55th Anniversary Commemoration: 1963 Birmingham Church Bombing and the Historic Children's March
September 13, 2018
DETROIT, MI- The Charles H. Wright Museum of African American History marked the 55th anniversary of the horrific church bombing that claimed the lives of four little African American girls and energized the civil rights movement, on September 8th. Dale Rich realized that many people didn't know that there were five young girls that fell victim to the blast. The surviving young girl was Sarah Collins Rudolph. It is widely thought that the church bombing was a retaliation for the Birmingham Children's March, which took place five months earlier. Sarah Collins Rudolph was scheduled to be in attendance, but was to ill to make the event.
Featured during the event was Detroit resident Mamie King-Chalmers, a Birmingham native and veteran of the historic Children's March of 1963 in which thousands of youths were willingly arrested in order to force Birmingham, at the time America's most virulently racist city.. During the program Mamie shared her experiences as a young lady and how she was determined to participate in the March at whatever cost. King-Chalmers had recruited people in her neighborhood to participate in the Children's March and consequently was targeted by police for her leadership, determination and courage. In addition to being hosed, she spent five days in jail under horrible conditions, and was chased by dogs and beaten.
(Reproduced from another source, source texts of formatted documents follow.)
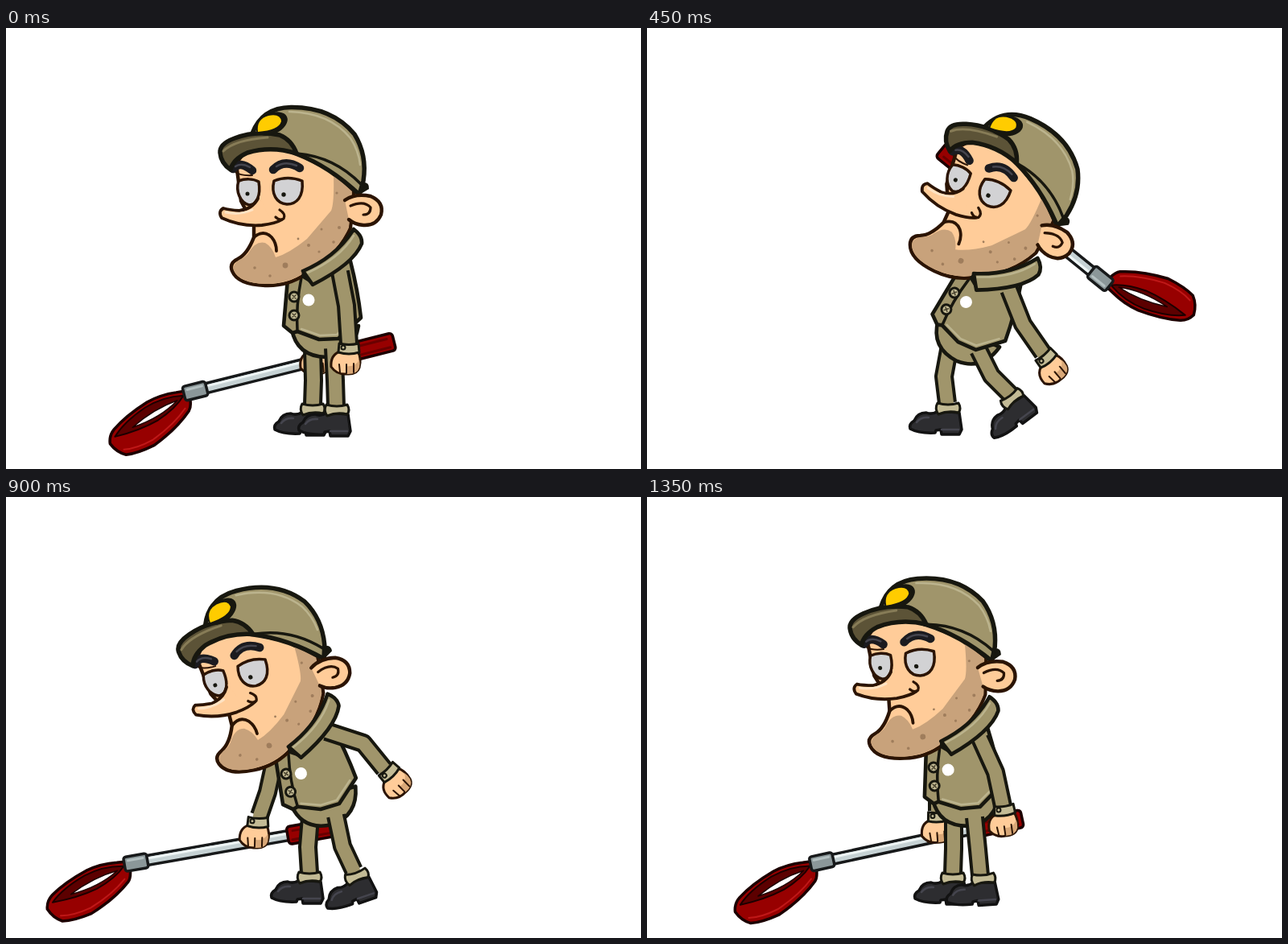
An HTML page that plays this animation: 789 by 548 pixels, repeating every 1500 ms.

```html
<!DOCTYPE html>
<html lang="en">
<head>
<meta charset="utf-8">
<title>Man with a metal hoop tool</title>
<style>
html, body { margin: 0; width: 100%; height: 100%; overflow: hidden; background: #fff; }
svg { display: block; width: 789px; height: 548px; }
path, ellipse, circle, rect { stroke-linejoin: round; stroke-linecap: round; }

/* materials */
.cloth { fill: #a0956b; stroke: #17170f; stroke-width: 4.6; }
.trim { fill: #c3bb95; stroke: #17170f; stroke-width: 3; }
.skin { fill: #ffcc99; stroke: #2b1404; stroke-width: 4.4; }
.red { fill: #970000; stroke: #1c0000; stroke-width: 3.5; }
.black { fill: #17170f; }
.line { fill: none; stroke: #17170f; stroke-width: 3.5; }
.crease { fill: none; stroke: #2b1404; stroke-width: 3.2; }
.shine { fill: none; stroke: #bcb48e; stroke-width: 2.5; }
.eye { fill: #d2d2d4; stroke: #2b1404; stroke-width: 3.5; }
.brow { fill: none; stroke: #1b1b1f; stroke-width: 10.5; }
.gloss { fill: none; stroke: #45454e; stroke-width: 2.5; }
.limb { fill: none; stroke: #a0956b; stroke-width: 16; }
.limb.edge { stroke: #17170f; stroke-width: 24; stroke-linecap: butt; }

/* ten held poses per loop */
.move { animation: 1.5s step-end infinite; }
.head { animation-name: head; transform-origin: 335px 219px; }
.body { animation-name: body; transform-origin: 358px 334px; }
.tool { animation-name: tool; }
.far-arm { animation-name: far-arm; }
.far-hand { animation-name: far-hand; }
.near-arm { animation-name: near-arm; }
.near-hand { animation-name: near-hand; }
.far-leg { animation-name: far-leg; }
.far-shoe { animation-name: far-shoe; }
.near-leg { animation-name: near-leg; }
.near-shoe { animation-name: near-shoe; }

@keyframes head {
  0% { translate: 0 0; rotate: 0deg }
  10% { translate: 25px -6px; rotate: 8deg }
  20% { translate: 50px -5px; rotate: 16deg }
  30% { translate: 75px -4px; rotate: 24deg }
  40% { translate: -54px 32px; rotate: -20deg }
  50% { translate: -47px 25px; rotate: -17deg }
  60% { translate: -38px 19px; rotate: -14deg }
  70% { translate: -29px 13px; rotate: -11deg }
  80% { translate: -19.5px 8.5px; rotate: -7.5deg }
  90% { translate: -9.5px 4px; rotate: -4deg }
}
@keyframes body {
  0% { translate: 0 0; rotate: 0deg }
  10% { translate: 8px -2px; rotate: 7deg }
  20% { translate: 16px -4px; rotate: 16deg }
  30% { translate: 24px -5px; rotate: 26deg }
  40% { translate: -14px 16px; rotate: -19deg }
  50% { translate: -12px 13px; rotate: -17deg }
  60% { translate: -10px 10px; rotate: -14deg }
  70% { translate: -8px 7px; rotate: -10deg }
  80% { translate: -5px 4.5px; rotate: -7deg }
  90% { translate: -2px 2px; rotate: -3deg }
}
@keyframes tool {
  0% { translate: 484px 389px; rotate: 166deg }
  10% { translate: 311px 436px; rotate: 245deg }
  20% { translate: 234px 286px; rotate: 320deg }
  30% { translate: 364px 150px; rotate: 399deg }
  40% { translate: 375px 410px; rotate: 172.7deg }
  50% { translate: 397px 411px; rotate: 170.6deg }
  60% { translate: 414px 409.5px; rotate: 170deg }
  70% { translate: 431px 408px; rotate: 169.3deg }
  80% { translate: 449px 404px; rotate: 168.5deg }
  90% { translate: 468px 399px; rotate: 167.8deg }
}
@keyframes far-arm {
  0% { d: path("M358 325 L372 360 L386 392") }
  10% { d: path("M358 318 L338 336 L296 338") }
  20% { d: path("M366 318 L340 280 L322 238") }
  30% { d: path("M390 320 L410 260 L440 235") }
  40% { d: path("M318 340 L298 368 L283 394") }
  50% { d: path("M325 335 L311 365 L298 398") }
  60% { d: path("M332 335 L325 367 L315 396") }
  70% { d: path("M340 335 L339 368 L332 394") }
  80% { d: path("M346 333 L350 367 L346 392") }
  90% { d: path("M358 330 L361 365 L361 390") }
}
@keyframes far-hand {
  0% { translate: 386px 398px; rotate: -5deg }
  10% { translate: 287px 338px; rotate: 65deg }
  20% { translate: 322px 234px; rotate: 140deg }
  30% { translate: 440px 235px; rotate: 180deg }
  40% { translate: 279px 402px; rotate: 8deg }
  50% { translate: 296px 406px; rotate: 4deg }
  60% { translate: 313px 404px; rotate: 2deg }
  70% { translate: 330px 402px; rotate: 0deg }
  80% { translate: 346px 400px; rotate: -2deg }
  90% { translate: 362px 397px; rotate: -4deg }
}
@keyframes near-arm {
  0% { d: path("M415 303 L423 345 L426 392") }
  10% { d: path("M430 305 L441 345 L451 395") }
  20% { d: path("M440 315 L455 358 L473 400") }
  30% { d: path("M450 325 L467 368 L492 404") }
  40% { d: path("M390 288 L434 278 L474 299") }
  50% { d: path("M390 289 L442 291 L474 316") }
  60% { d: path("M398 291 L444 306 L470 338") }
  70% { d: path("M405 292 L443 320 L465 358") }
  80% { d: path("M410 296 L440 332 L455 372") }
  90% { d: path("M414 300 L433 342 L442 384") }
}
@keyframes near-hand {
  0% { translate: 426px 398px; rotate: 0deg }
  10% { translate: 452px 402px; rotate: -8deg }
  20% { translate: 474px 406px; rotate: -24deg }
  30% { translate: 496px 410px; rotate: -40deg }
  40% { translate: 481px 301px; rotate: -66deg }
  50% { translate: 480px 320px; rotate: -54deg }
  60% { translate: 476px 342px; rotate: -44deg }
  70% { translate: 469px 361px; rotate: -34deg }
  80% { translate: 457px 376px; rotate: -20deg }
  90% { translate: 444px 389px; rotate: -8deg }
}
@keyframes far-leg {
  0% { d: path("M381 398 L382 438 L381 468") }
  10% { d: path("M380 398 L378 435 L379 468") }
  20% { d: path("M378 397 L373 434 L376 467") }
  30% { d: path("M376 395 L369 433 L373 466") }
  40% { d: path("M376 398 L371 433 L375 466") }
  50% { d: path("M377 398 L374 434 L376 466") }
  60% { d: path("M378 398 L375 435 L377 467") }
  70% { d: path("M379 398 L376 436 L378 468") }
  80% { d: path("M380 398 L379 437 L379 468") }
  90% { d: path("M381 398 L381 437 L380 468") }
}
@keyframes far-shoe {
  0% { translate: 381px 474px }
  10% { translate: 379px 474px }
  20% { translate: 376px 473px }
  30% { translate: 374px 473px }
  40% { translate: 375px 472px }
  50% { translate: 376px 473px }
  60% { translate: 377px 473px }
  70% { translate: 378px 474px }
  80% { translate: 379px 474px }
  90% { translate: 380px 474px }
}
@keyframes near-leg {
  0% { d: path("M407 398 L409 438 L410 470") }
  10% { d: path("M409 395 L414 436 L424 468") }
  20% { d: path("M411 398 L422 434 L440 462") }
  30% { d: path("M412 400 L428 432 L452 456") }
  40% { d: path("M411 395 L424 429 L447 456") }
  50% { d: path("M411 395 L421 430 L440 460") }
  60% { d: path("M410 396 L418 434 L432 464") }
  70% { d: path("M409 397 L415 437 L425 468") }
  80% { d: path("M408 398 L413 437 L419 469") }
  90% { d: path("M407 398 L411 438 L414 470") }
}
@keyframes near-shoe {
  0% { translate: 411px 475px; rotate: 0deg }
  10% { translate: 426px 475px; rotate: -10deg }
  20% { translate: 440px 468px; rotate: -24deg }
  30% { translate: 454px 461px; rotate: -37deg }
  40% { translate: 449px 463px; rotate: -35deg }
  50% { translate: 443px 468px; rotate: -27deg }
  60% { translate: 436px 472px; rotate: -19deg }
  70% { translate: 429px 475px; rotate: -11deg }
  80% { translate: 423px 475px; rotate: -7deg }
  90% { translate: 418px 475px; rotate: -4deg }
}
</style>
</head>
<body>
<svg viewBox="0 0 789 548">
  <defs>
    <g id="shoe">
      <path d="M-12 3Q-20 8-27 5Q-38 5-42 15Q-49 19-47 25Q-36 31-16 30L-15 27L-9 26L-8 32L14 32L17 26L14 5Z" fill="#2d2d30" stroke="#121212" stroke-width="3.5"/>
      <path class="gloss" d="M-39 17Q-34 10-24 11M-8 26L13 26"/>
      <path class="trim" d="M-13-7Q0-3 13-7Q17 0 13 5Q0 2-12 7Q-17 0-13-7Z"/>
    </g>
    <g id="hand">
      <path class="skin" style="stroke-width:3" d="M-11 4Q-23 8-22 23Q-15 33-3 32Q10 33 13 24Q16 12 11 4Z"/>
      <path d="M-3 32Q10 33 13 24Q14 18 13 14Q8 24-4 22Z" fill="#d9a878"/>
      <path class="crease" style="stroke-width:2" d="M-12 20L-11 30M-3 20L-3 31M6 19L6 30"/>
      <path class="trim" d="M-12-6Q0-3 12-6L13 5Q0 9-13 5Z"/>
      <circle class="trim" cx="-7" cy="-1" r="2.5" style="stroke-width:2"/>
    </g>
    <g id="button">
      <circle class="trim" r="6"/>
      <path d="M-2-2L2 2M2-2L-2 2" stroke="#4b4530" stroke-width="1.6"/>
    </g>
  </defs>

  <!-- local x axis runs from the grip to the hoop -->
  <g class="move tool">
    <rect x="50" y="-6" width="200" height="12" fill="#c6d2d4" stroke="#17191a" stroke-width="3.5"/>
    <path d="M66 2.5H240" fill="none" stroke="#eef5f5" stroke-width="3"/>
    <rect class="red" x="2" y="-11" width="63" height="22" rx="4"/>
    <path d="M8-6H60M10 5H58" fill="none" stroke="#6a0000" stroke-width="3"/>
    <path class="red" d="M267 3L265-8Q266-18 270-22Q290-40 322-53Q345-58 359-56Q370-50 375-38Q374-28 366-22Q348-9 318 1Q300 6 280 4Z"/>
    <path d="M274-18Q292-34 322-46Q345-52 360-49" fill="none" stroke="#c01818" stroke-width="2"/>
    <path d="M272-2Q297 3 322-5Q352-16 367-31Q335-31 310-24Q285-15 272-2Z" fill="#5c0000" stroke="#1c0000" stroke-width="2"/>
    <path d="M281-6Q312-9 343-25Q306-22 281-6Z" fill="#fff" stroke="#1c0000" stroke-width="1.5"/>
    <rect x="242" y="-9" width="29" height="18" rx="3" fill="#8b9799" stroke="#17191a" stroke-width="3.5"/>
    <path d="M247 4H266" fill="none" stroke="#b4c0c1" stroke-width="3"/>
  </g>

  <path class="move far-arm limb edge"/>
  <path class="move far-arm limb"/>
  <use class="move far-hand" href="#hand"/>

  <path class="move far-leg limb edge"/>
  <path class="move far-leg limb"/>
  <use class="move far-shoe" href="#shoe"/>

  <path class="move body cloth" d="M355 374Q361 408 398 409Q432 406 438 370Z"/>

  <path class="move near-leg limb edge"/>
  <path class="move near-leg limb"/>
  <use class="move near-shoe" href="#shoe"/>

  <g class="move body">
    <path class="cloth" d="M350 312L345 370L356 379L362 377L389 387L413 386L441 360Q437 325 428 290L400 276Z"/>
    <path class="shine" d="M367 374L390 382L411 381L433 361"/>
    <path class="line" d="M367 310Q360 345 362 376"/>
    <use href="#button" x="358" y="334"/>
    <use href="#button" x="358" y="357"/>
    <circle cx="376" cy="338" r="7.5" fill="#fff"/>
  </g>

  <path class="move near-arm limb edge"/>
  <path class="move near-arm limb"/>
  <use class="move near-hand" href="#hand"/>

  <g class="move head">
    <path class="skin" d="M286 168L292 215L308 245L308 260Q300 281 288 287Q277 292 281 302Q288 319 322 320Q350 321 372 306Q412 284 428 248L432 205L400 175L350 150L300 150Z"/>
    <path d="M301 280Q310 264 322 267Q331 272 335 285Q352 280 374 262L404 227Q408 218 407 182L430 203L426 248Q410 283 371 304Q350 318 322 318Q290 317 283 301Q281 294 290 288Q297 285 301 280Z" fill="#c8a27b"/>
    <g fill="#9f7d5c">
      <circle cx="309" cy="298" r="1.8"/><circle cx="347" cy="295" r="3.4"/>
      <circle cx="328" cy="308" r="1.8"/><circle cx="376" cy="270" r="2"/>
      <circle cx="389" cy="278" r="1.6"/><circle cx="363" cy="262" r="1.4"/>
      <circle cx="407" cy="266" r="1.8"/><circle cx="414" cy="248" r="2"/>
      <circle cx="392" cy="250" r="1.5"/><circle cx="411" cy="205" r="1.6"/>
    </g>
    <path class="crease" style="stroke-width:3.8" d="M308 260Q320 250 330 260Q336 267 336 277"/>

    <path class="eye" d="M289 190C297 187 307 187 314 191C317 209 311 220 302 220C291 217 285 203 289 190Z"/>
    <path class="eye" d="M333 190C345 185 358 186 368 190C370 210 361 219 349 219C336 218 329 206 333 190Z"/>
    <circle class="black" cx="300" cy="206" r="2.5"/>
    <circle class="black" cx="345" cy="207" r="2.7"/>

    <path class="skin" style="stroke-width:3.8" d="M313 212Q306 225 290 227Q277 226 270 224Q263 228 268 236Q292 247 318 245Q335 243 343 238"/>
    <path d="M315 209L324 206L341 233L328 237Z" fill="#ffcc99"/>
    <path d="M273 229Q290 233 306 226" fill="none" stroke="#ffe3c4" stroke-width="3"/>
    <path class="crease" d="M340 226Q348 231 345 237Q340 240 335 235"/>

    <path class="crease" style="stroke-width:2" d="M285 179Q292 184 306 183"/>
    <path class="brow" d="M282 175Q290 164 306 177"/>
    <path class="gloss" d="M285 172Q292 167 303 173"/>
    <path class="brow" d="M332 176Q346 162 365 174"/>
    <path class="gloss" d="M336 172Q347 165 361 171"/>

    <path class="black" d="M440 192Q452 190 451 200L441 206Z"/>
    <path class="cloth" style="stroke-width:5.5" d="M306 131Q318 99 354 98.5Q405 98 433 132Q449 158 444 190L439 207Q402 172 360 156Z"/>
    <path class="shine" d="M352 104Q402 105 428 137Q438 152 440 170"/>
    <path class="line" d="M362 156Q408 160 441 194"/>
    <path d="M266 155Q265 144 284 137Q310 127 340 133Q355 139 361 156Q330 146 300 155Q282 163 279 176Q267 168 266 155Z" fill="#5c5337" stroke="#17170f" stroke-width="5.5"/>
    <path d="M270 153Q284 139 325 136" fill="none" stroke="#877c57" stroke-width="3"/>
    <ellipse class="black" cx="330" cy="119" rx="21" ry="13" transform="rotate(-25 330 119)"/>
    <path d="M313 129Q311 113 326 109Q341 106 342 116Q339 127 313 129Z" fill="#ffcc00"/>

    <path class="skin" d="M421 214Q434 205 453 209Q470 216 466 232Q460 246 444 245Q433 244 426 238"/>
    <path class="crease" d="M428 221Q445 214 453 223Q453 232 444 232"/>
  </g>

  <g class="move body">
    <path class="cloth" d="M369 302Q411 284 432 250Q443 258 442 268Q432 293 381 319Z"/>
    <path class="shine" d="M375 304Q415 286 432 258"/>
    <path class="black" d="M368 301L382 321L375 315L367 310Z"/>
  </g>
</svg>
</body>
</html>
```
The discussion was moderated by Dr. Gloria Aneb House, professor emerita of Humanities and African-American Studies at the University of Michigan-Dearborn, and associate professor emerita of Interdisciplinary Studies at Wayne State University. Dr. House was a field secretary in the 1960's in Alabama for the Student Nonviolent Coordinating Committee (SNCC).
A slideshow titled "The Struggle Continues" was presented by Dale Rich, noted genealogist, photojournalist and black military researcher. The attendees also had the pleasure of hearing nine-year-old Alison Felder recite Martin Luther King's speech, "How Long, Not Long," and "A Birmingham Ballad" by Dudley Randall.
Before the discussion, the attendees watched the video of the Children's March in Birmingham 1963 to set the stage for the discussion. Thousands of children participated in weeks of peaceful protest however they were put in jail, spayed with water hoses and bit by dogs. In the end, President Johnson signed the Civil Rights Acts of 1964 and segregation was no more.